Children were able to design a tree house, decorate a skyscraper, create a floor plan, and more. Brightly colored, child-sized modules explore math concepts by using tessellations, ornament design, symmetry, scale, proportion, and composition. Children explored familiar geometric shapes to better understand the properties of materials and structures. Through the manipulation of materials, children were empowered to build, draw and create. In addition to the hands-on activities, interpretative panels explained the work of an architect and basic architectural concepts.
In addition to the exhibit, The Betts House hosted periodic special Saturday activities, Family Fun Saturdays.
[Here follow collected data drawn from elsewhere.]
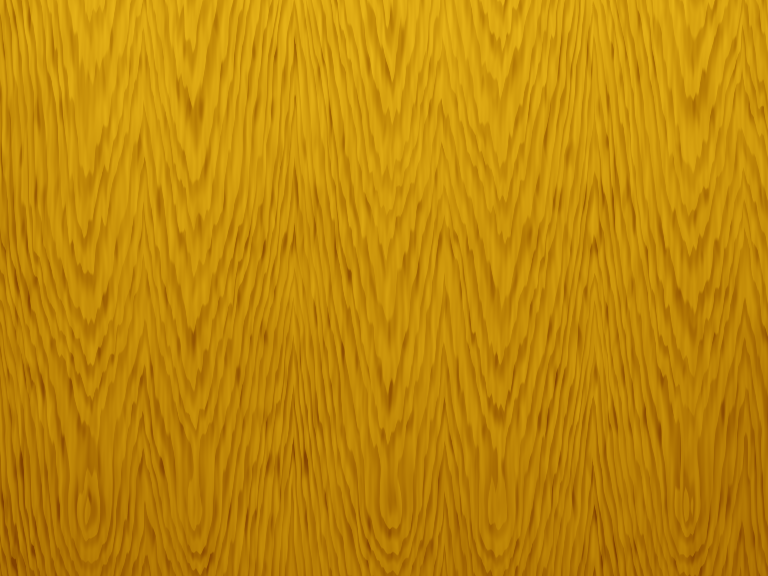
A Shadertoy shader for this texture:

```glsl
float hash(vec2 p) {
    vec3 q = fract(p.xyx * vec3(0.1031, 0.1030, 0.0973));
    q += dot(q, q.yzx + 33.33);
    return fract((q.x + q.y) * q.z);
}

vec2 gradientAt(vec2 cell) {
    float angle = 6.28318 * hash(cell);
    return vec2(cos(angle), sin(angle));
}

// Gradient noise, roughly -0.7 to 0.7
float noise(vec2 p) {
    vec2 i = floor(p), f = fract(p);
    vec2 u = f * f * f * (f * (f * 6.0 - 15.0) + 10.0);
    vec2 e = vec2(0.0, 1.0);
    float a = dot(gradientAt(i), f);
    float b = dot(gradientAt(i + e.yx), f - e.yx);
    float c = dot(gradientAt(i + e.xy), f - e.xy);
    float d = dot(gradientAt(i + e.yy), f - e.yy);
    return mix(mix(a, b, u.x), mix(c, d, u.x), u.y);
}

// Distance from the nearest seam of mirrored veneer leaves
float mirrorLeaf(float x, float axis, float period) {
    return abs(mod(x - axis + 0.5 * period, period) - 0.5 * period);
}

// Height field whose contours form downward cathedrals and closed eyes
float growthField(vec2 p, float leaf, float tip) {
    float d = leaf - tip;
    float side = sqrt(d * d + 0.00012);
    float arch = 3.0 * side + 14.0 * d * d;
    vec2 eye = vec2(d / 0.045, (p.y - 0.10) / 0.075);
    return p.y - arch + 0.17 * exp(-dot(eye, eye));
}

// Soft rise into late wood, then a crisp end
float ringShade(float phase) {
    float t = fract(phase);
    float edge = clamp(fwidth(phase), 0.10, 0.35);
    return smoothstep(0.32, 0.80, t) * (1.0 - smoothstep(1.0 - edge, 1.0, t));
}

vec3 woodColour(float light) {
    float v = clamp(light, -0.3, 1.12);
    vec3 brown = vec3(0.60, 0.36, 0.008);
    vec3 gold = vec3(0.89, 0.69, 0.09);
    return vec3(mix(brown.rg, gold.rg, v), mix(brown.b, gold.b, v * abs(v)));
}

void mainImage(out vec4 fragColor, in vec2 fragCoord) {
    vec2 p = fragCoord / iResolution.y;
    float across = fragCoord.x / iResolution.x - 0.5;

    // Gentle wander of the grain
    vec2 grain = p;
    grain.x += 0.008 * noise(p * vec2(5.0, 3.0)) + 0.0022 * noise(p * vec2(30.0, 22.0));
    float leaf = mirrorLeaf(grain.x, 0.25, 0.52);
    float straight = smoothstep(0.11, 0.22, leaf);
    float tip = 0.092 + 0.018 * noise(vec2(p.x * 2.0, p.y * 2.5 + 7.0));

    // Growth rings with feathered, uneven contours
    float feather = noise(grain * vec2(120.0, 7.0));
    float field = growthField(p, leaf, tip);
    field += 0.10 * noise(p * vec2(5.0, 2.5) + 19.0);
    field += 0.035 * noise(grain * vec2(38.0, 5.0) + 4.0) + 0.036 * feather;
    float phase = field * 11.5;
    phase += 0.55 * noise(vec2(phase * 0.6, 3.7));
    float rings = ringShade(phase);
    float strength = 0.75 + 0.65 * noise(grain * vec2(16.0, 5.0) + 31.0);

    // Fine fibres and short dark pores
    float fibre = noise(grain * vec2(150.0, 9.0) + 53.0);
    float pore = smoothstep(0.12, 0.48, noise(grain * vec2(85.0, 13.0) + 71.0));

    // Lamp light from above, fading at the sides
    float light = 0.41 + 0.57 * p.y - 0.55 * across * across;
    light += 0.10 * noise(p * vec2(3.0, 2.0) + 11.0);
    light -= strength * rings * mix(0.36, 0.42, straight);
    light += 0.20 * fibre + 0.07 * feather;
    light -= pore * (0.06 + 0.22 * rings + 0.14 * straight);

    fragColor = vec4(woodColour(light), 1.0);
}
```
These activities for children and families included hands-on programs on roofing and other trades as well as story times and craft activities.Traveling Exhibits
The Betts House makes its past exhibits available for loan to museums, historic sites, libraries, community centers, cultural centers, and other venues.
Bricks, Barrel Vaults & Beer: The Architectural Legacy of Cincinnati Breweries
The Big Shake: How the 1811-1812 New Madrid Earthquakes Rocked the Ohio River Valley (Available for loan)
From Tenements to Townhouses: Multi-Family Housing in Cincinnati (Available for loan)
Great Cincinnati Families at Home (Available for loan)
More Great Cincinnati Families at Home (Available for loan)
Endangered Cincinnati: Can These Buildings Be Saved (Available for loan)
Lost Cincinnati: Why Buildings Die (Available for loan)
Cincinnati's Decorative Iron Age (Available for loan)
For more on travelling exhibits, click here.
Other Past Exhibits
Build It!* May 19- Aug. 22, 2015
Bricks, Barrel Vaults & Beer: The Architectural Legacy of Cincinnati Breweries+*: Back for Another Round! January 10- May 7, 2015
Build It!* April 12-August 23, 2014
Bricks, Barrel Vaults & Beer: The Architectural Legacy of Cincinnati Breweries+*, Oct. 12 - March 27, 2014
ArchiteXploration* August 24- October 3, 2013
Build It!*, April 13 - July 27, 2013
Forward Into The Past*, January 12 - February 28, 2013
Urban Landscapes*, October 13 - November 29, 2012
Green Building Signage Project*, September 29 – October 9, 2012
Soul of the City*, August 11 - September 22, 2012
Cincinnati Vibrant Visions*, June 9 - July 14, 2012
The Big Shake: How the 1811-1812 New Madrid Earthquakes Rocked the Ohio River Valley+, September 23, 2011 - May 31, 2012
Cincinnati Modernism*, August 13 - September 15, 2011
Style & Whimsy - An exhibit of student work from St. Ursula Academy*, July 8 - August 4, 2011
The Art of Alan Grizzell: Over the Rhine*, May 7 – June 30, 2011
Vanishing Cincinnati*, February 12 – April 23, 2011
Picturing a Healthy Girl*, January 29 - February 10, 2011
Recent Paintings by Marcia Alscher*, November 27, 2010 – January 6, 2011
From Queen City to Porkopolis: Prints of Cincinnati, 1860 – 1890*, October 2 – November 18, 2010
From Tenements to Townhouses: Multi-Family Housing in Cincinnati+, April 17 – September 30, 2010
HOME WORK: An Exhibit of New Work by VisuaLingual*, February 20 – April 8, 2010
Exploring Cincinnati*, October 3 – November 19, 2009
More Great Cincinnati Families at Home+, April 25 through September 30, 2009
Cincinnati: A Glimpse from the Past*, January 6 – March 31, 2009
Great Cincinnati Families at Home+, May 16 through October 31, 2008
Endangered Cincinnati+, 2006
Lost Cincinnati+, 2005
The Changing Cultural Landscape of the West End+, 2004
George Washington: Architect*, 2003
Windows of Change+, 2000The Comforts of Home? Fireplaces in the 19th Century House+, 1999
Cincinnati’s Decorative Iron age: Defining Space+, 1998
A Permanent Bond: Bricks in Cincinnati before 1840+, 1997
Urban Archaeology at Betts-Longworth+, 1996
+ created by the Betts House * hosted by the Betts House